- [Problem] Below are records. Copy every line with "weave" in it.

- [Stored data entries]
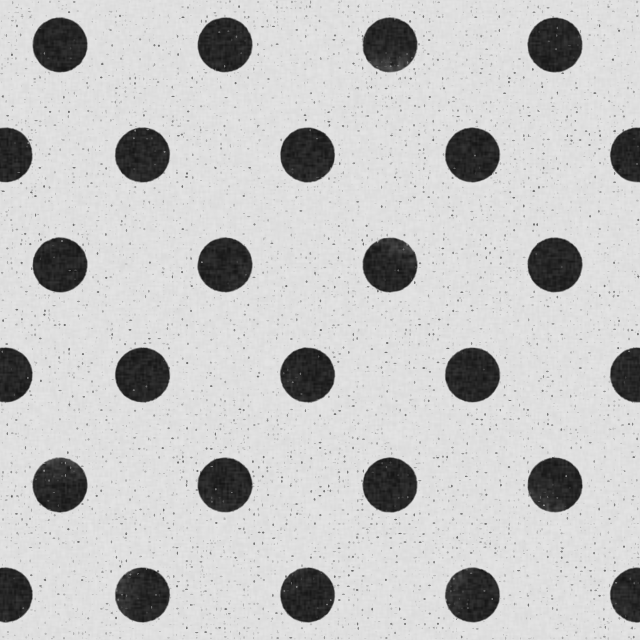
Reproduce this pattern procedurally as a WebGL 1 fragment shader.

```glsl
precision highp float;
// Staggered rows of dark round dots printed on pale, finely grained cloth.
// Dots come from a repeated distance function; cellular specks and stretched
// value noise supply the flecks, the weave and the uneven wear of the ink.

uniform vec2 u_resolution;

float hash(vec2 cell) {
  vec3 q = fract(cell.xyx * 0.1031);
  q += dot(q, q.yzx + 33.33);
  return fract((q.x + q.y) * q.z);
}

float valueNoise(vec2 p) {
  vec2 i = floor(p), f = fract(p);
  f = f * f * (3.0 - 2.0 * f);
  return mix(mix(hash(i), hash(i + vec2(1.0, 0.0)), f.x),
             mix(hash(i + vec2(0.0, 1.0)), hash(i + 1.0), f.x), f.y);
}

// Crossed threads: noise stretched along each axis
float weave(vec2 p) {
  return 0.5 * (valueNoise(p * vec2(340.0, 120.0))
              + valueNoise(p * vec2(120.0, 340.0) + 71.0));
}

// Cellular flecks: some cells hold one jittered, slightly stretched blob
float flecks(vec2 p, float density) {
  vec2 cell = floor(p), local = fract(p);
  vec2 centre = 0.3 + 0.4 * vec2(hash(cell + 11.3), hash(cell + 47.7));
  float stretch = mix(0.7, 1.4, hash(cell + 83.1));
  float blob = length((local - centre) * vec2(stretch, 1.0 / stretch));
  float strength = hash(cell + 129.4);
  return step(hash(cell), density) * (0.2 + 0.8 * strength * strength)
       * (1.0 - smoothstep(0.1, 0.34, blob));
}

void main() {
  vec2 p = gl_FragCoord.xy / u_resolution;
  float pixel = 1.0 / min(u_resolution.x, u_resolution.y);

  // Nearest dot; alternate rows shift half a step and wrap at the left seam
  vec2 pitch = vec2(0.2578, 0.1719);
  float row = floor(p.y / pitch.y + 0.09);
  float shifted = 1.0 - mod(row, 2.0);
  float x = p.x + 0.988 * shifted * step(p.x, 0.1);
  vec2 first = vec2(0.0938 + 0.1289 * shifted, 0.0703);
  float column = floor((x - first.x) / pitch.x + 0.5);
  vec2 dotId = vec2(column, row);
  vec2 offset = vec2(x, p.y) - first - dotId * pitch;
  float edge = length(offset) - 0.0425 + 0.0012 * (weave(p + 3.0) - 0.5);
  float ink = 1.0 - smoothstep(-max(pixel, 0.0017), max(pixel, 0.0017), edge);

  // Cloth: pale grain with flecks gathered in loose patches
  float grain = weave(p + 0.5) - 0.5;
  float patches = valueNoise(p * 9.0 + 5.0);
  float cloth = 0.875 + 0.045 * grain;
  cloth -= 0.45 * flecks(p * 135.0, 0.06 + 0.16 * patches);
  cloth -= 0.16 * flecks(p * 190.0 + 300.0, 0.16);

  // Ink: dark weave, rubbed paler toward one side of each dot
  float angle = 6.2832 * hash(dotId + 21.0);
  float side = dot(offset / 0.0425, vec2(cos(angle), sin(angle)));
  float wear = smoothstep(-0.1, 1.0, side) * pow(hash(dotId + 59.0), 2.0);
  float dye = 0.145 + 0.14 * (weave(p + 7.0) - 0.5);
  dye += 0.2 * wear * valueNoise(p * 160.0 + 40.0);
  dye += 0.35 * flecks(p * 150.0 + 90.0, 0.05 + 0.3 * wear);

  gl_FragColor = vec4(vec3(mix(cloth, dye, ink)), 1.0);
}
```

- [Written answer]
// value noise supply the flecks, the weave and the uneven wear of the ink.
float weave(vec2 p) {
  float edge = length(offset) - 0.0425 + 0.0012 * (weave(p + 3.0) - 0.5);
  float grain = weave(p + 0.5) - 0.5;
  // Ink: dark weave, rubbed paler toward one side of each dot
  float dye = 0.145 + 0.14 * (weave(p + 7.0) - 0.5);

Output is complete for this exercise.